Tally every line of the listing below that holds "fill", then give the tally alone.

----- Data excerpts

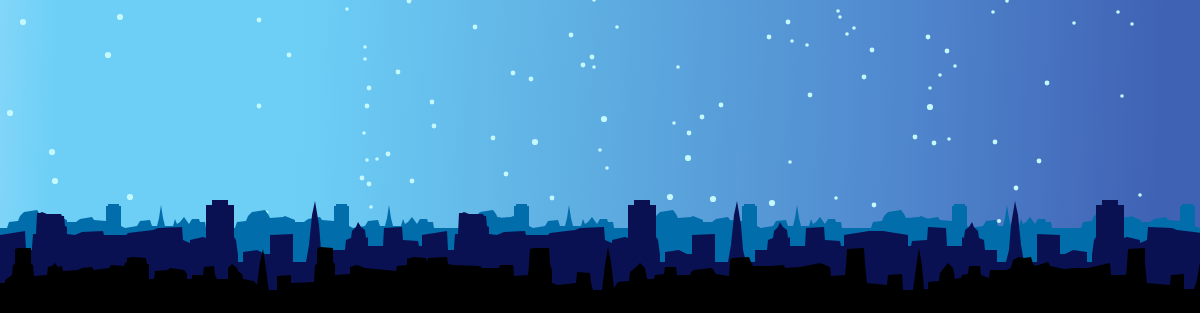
<!DOCTYPE html>
<html lang="en">
<head>
<meta charset="utf-8">
<title>City skyline at night</title>
<style>
:root {
  --sky-glow: #82d6f9;
  --sky-light: #6dcff6;
  --sky-mid: #5eade1;
  --sky-deep: #5088ce;
  --sky-dusk: #4062b4;
  --star: #c4f8fc;
  --city-far: #026dab;
  --city-middle: #0a1152;
  --city-near: #000;
}
html, body { margin: 0; overflow: hidden; }
.banner { display: block; width: 1200px; height: 313px; }
.stars { fill: var(--star); }
.city-far { fill: var(--city-far); }
.city-middle { fill: var(--city-middle); }
.city-near { fill: var(--city-near); }
</style>
</head>
<body>
<svg class="banner" viewBox="0 0 1200 313" role="img" aria-label="Layered city skyline under a starry blue sky">
  <defs>
    <linearGradient id="sky" gradientUnits="userSpaceOnUse" x1="0" y1="0" x2="1200" y2="50">
      <stop offset="0" stop-color="var(--sky-glow)"/>
      <stop offset=".05" stop-color="var(--sky-light)"/>
      <stop offset=".25" stop-color="var(--sky-light)"/>
      <stop offset=".5" stop-color="var(--sky-mid)"/>
      <stop offset=".75" stop-color="var(--sky-deep)"/>
      <stop offset=".97" stop-color="var(--sky-dusk)"/>
    </linearGradient>
    <circle id="star-s" r="1.8"/>
    <circle id="star-m" r="2.4"/>
    <circle id="star-l" r="3.1"/>
    <path id="far-block" d="M67 270V222H76L80 219 92 217 94 220 106 221V206H108V204H119V206H121V226L125 228 137 226 140 221 150 220 152 226H157L159 218 161 205 163 218 165 226H173L175 219 177 224 180 222 184 217 189 224 192 219H199L200 222H205L206 228H235L237 222 246 221 248 216 252 212 265 210 268 214 270 218 283 217 285 216 295 220V270Z"/>
    <path id="middle-block" d="M32 295V248L33 234H36L37 213H40L42 212 47 214H61L62 216H64L65 226 67 227V234L75 235 82 232 103 231 104 235H126L128 233 153 230 158 228 182 227 183 240 190 243V240L203 237 206 238V205H212V200H228V205H234V237L236 240 238 255V262H243V252L257 250 265 254H270V235L293 234V262H306L309 245 312 215 315 201 319 225 321 250 324 262H333V250H345L346 240 351 238 352 231 356 227 358 222 361 227 365 230 366 238 368 237V246H383L384 228 402 227 403 240 418 241 419 246H422V235L447 231 448 250H455V295Z"/>
  </defs>

  <rect id="sky-field" width="1200" height="313" fill="url(#sky)"/>

  <g class="stars">
    <g id="stars-small">
      <use href="#star-s" x="347" y="9"/><use href="#star-s" x="365" y="47"/><use href="#star-s" x="365" y="59"/>
      <use href="#star-s" x="364" y="133"/><use href="#star-s" x="367" y="160"/><use href="#star-s" x="377" y="159"/>
      <use href="#star-s" x="371" y="207"/><use href="#star-s" x="594" y="0"/><use href="#star-s" x="617" y="27"/>
      <use href="#star-s" x="594" y="67"/><use href="#star-s" x="678" y="67"/><use href="#star-s" x="674" y="123"/>
      <use href="#star-s" x="600" y="150"/><use href="#star-s" x="607" y="168"/><use href="#star-s" x="790" y="162"/>
      <use href="#star-s" x="792" y="41"/><use href="#star-s" x="807" y="45"/><use href="#star-s" x="838" y="11"/>
      <use href="#star-s" x="840" y="17"/><use href="#star-s" x="847" y="34"/><use href="#star-s" x="854" y="28"/>
      <use href="#star-s" x="836" y="198"/><use href="#star-s" x="993" y="12"/><use href="#star-s" x="1007" y="1"/>
      <use href="#star-s" x="1074" y="23"/><use href="#star-s" x="1118" y="12"/><use href="#star-s" x="1132" y="24"/>
      <use href="#star-s" x="1122" y="96"/><use href="#star-s" x="940" y="75"/><use href="#star-s" x="955" y="66"/>
      <use href="#star-s" x="930" y="88"/><use href="#star-s" x="949" y="139"/><use href="#star-s" x="1140" y="195"/>
    </g>
    <g id="stars-medium">
      <use href="#star-m" x="259" y="20"/><use href="#star-m" x="289" y="55"/><use href="#star-m" x="259" y="106"/>
      <use href="#star-m" x="409" y="1"/><use href="#star-m" x="398" y="72"/><use href="#star-m" x="369" y="88"/>
      <use href="#star-m" x="367" y="106"/><use href="#star-m" x="388" y="154"/><use href="#star-m" x="362" y="178"/>
      <use href="#star-m" x="369" y="184"/><use href="#star-m" x="412" y="181"/><use href="#star-m" x="432" y="102"/>
      <use href="#star-m" x="434" y="126"/><use href="#star-m" x="475" y="27"/><use href="#star-m" x="513" y="73"/>
      <use href="#star-m" x="531" y="79"/><use href="#star-m" x="493" y="138"/><use href="#star-m" x="506" y="174"/>
      <use href="#star-m" x="571" y="35"/><use href="#star-m" x="583" y="65"/><use href="#star-m" x="592" y="57"/>
      <use href="#star-m" x="721" y="105"/><use href="#star-m" x="702" y="117"/><use href="#star-m" x="689" y="133"/>
      <use href="#star-m" x="769" y="37"/><use href="#star-m" x="788" y="22"/><use href="#star-m" x="810" y="95"/>
      <use href="#star-m" x="872" y="50"/><use href="#star-m" x="864" y="77"/><use href="#star-m" x="928" y="37"/>
      <use href="#star-m" x="947" y="51"/><use href="#star-m" x="915" y="137"/><use href="#star-m" x="934" y="143"/>
      <use href="#star-m" x="995" y="142"/><use href="#star-m" x="1039" y="161"/><use href="#star-m" x="1047" y="83"/>
      <use href="#star-m" x="1016" y="188"/><use href="#star-m" x="874" y="205"/>
      <use href="#star-m" x="266" y="213"/><use href="#star-m" x="552" y="198"/>
    </g>
    <g id="stars-large">
      <use href="#star-l" x="23" y="22"/><use href="#star-l" x="120" y="17"/><use href="#star-l" x="108" y="55"/>
      <use href="#star-l" x="10" y="113"/><use href="#star-l" x="52" y="152"/><use href="#star-l" x="55" y="181"/>
      <use href="#star-l" x="130" y="197"/><use href="#star-l" x="535" y="142"/><use href="#star-l" x="604" y="119"/>
      <use href="#star-l" x="688" y="158"/><use href="#star-l" x="670" y="197"/><use href="#star-l" x="713" y="199"/>
      <use href="#star-l" x="772" y="203"/><use href="#star-l" x="930" y="107"/>
    </g>
  </g>

  <g class="city-far">
    <rect y="228" width="1200" height="50"/>
    <use href="#far-block" x="-228"/>
    <use href="#far-block"/>
    <use href="#far-block" x="228"/>
    <use href="#far-block" x="408"/>
    <use href="#far-block" x="636"/>
    <use href="#far-block" x="846"/>
    <use href="#far-block" x="1074"/>
  </g>
  <circle cx="999" cy="221" r="2" fill="var(--star)"/>

  <g class="city-middle">
    <use href="#middle-block" x="-422"/>
    <use href="#middle-block"/>
    <use href="#middle-block" x="422"/>
    <use href="#middle-block" transform="translate(1330 0) scale(-1 1)"/>
    <rect x="868" y="231" width="16" height="50"/>
    <rect y="262" width="1200" height="51"/>
  </g>

  <path class="city-near" d="M0 313V283H5V280L12 275 13 265 15 264V249L18 248H31V264L33 265 34 276 47 275 48 267 52 266 55 263 58 267 62 266 63 271 78 270 82 268 92 267 94 270 109 268 111 265 124 266 125 263 127 262V258L133 257 146 258 147 264H149V279H154L155 271 168 270 170 268 184 270 187 274V279H192V275H203L204 267 214 266 215 275 217 279H228V268L232 264 237 268 238 271 242 274 243 279 254 281 257 285 260 262 263 249 265 262 268 285 269 290H277V276L291 275V283L314 282 315 265 317 264V249L320 247 333 248V262L335 264V275L350 274V267L357 265 365 268 386 270 396 271 397 266 407 265V259L414 257 426 258 427 262 428 258 447 257 448 264 453 265 480 266 482 268H499L500 265H513L514 276 528 275 529 264 530 249 534 248H549L550 264 552 270V283L558 285 576 283 577 272 590 273 591 283 593 290H602L605 265 608 247 611 262 614 288 618 282 629 281 630 272 635 268 640 263 645 268 647 279H654L655 275 664 274 665 267H676L677 275H690L691 272 694 270 712 268 716 274 729 276 730 260 732 258 749 257 751 262 753 266H770L784 265 785 268 800 267 820 263 830 267 831 276 845 275 846 265 847 249 864 248 865 264 867 283 887 285 888 275 902 274 903 290H913L916 268 919 248 922 266 924 289H928V282L939 281 940 273 944 268 948 263 953 268 955 279 961 278 962 275 968 274 969 266H980L981 275 989 278 990 270H1006L1011 268 1013 260 1019 257 1024 258 1031 257 1033 264 1035 266 1048 262 1050 266 1064 269 1076 268H1088L1110 263 1111 275H1126L1127 265 1128 249 1145 248V264L1147 283 1170 285 1171 275 1184 274V289H1194L1197 280 1200 262V313Z"/>
</svg>
</body>
</html>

----------

Written response. 6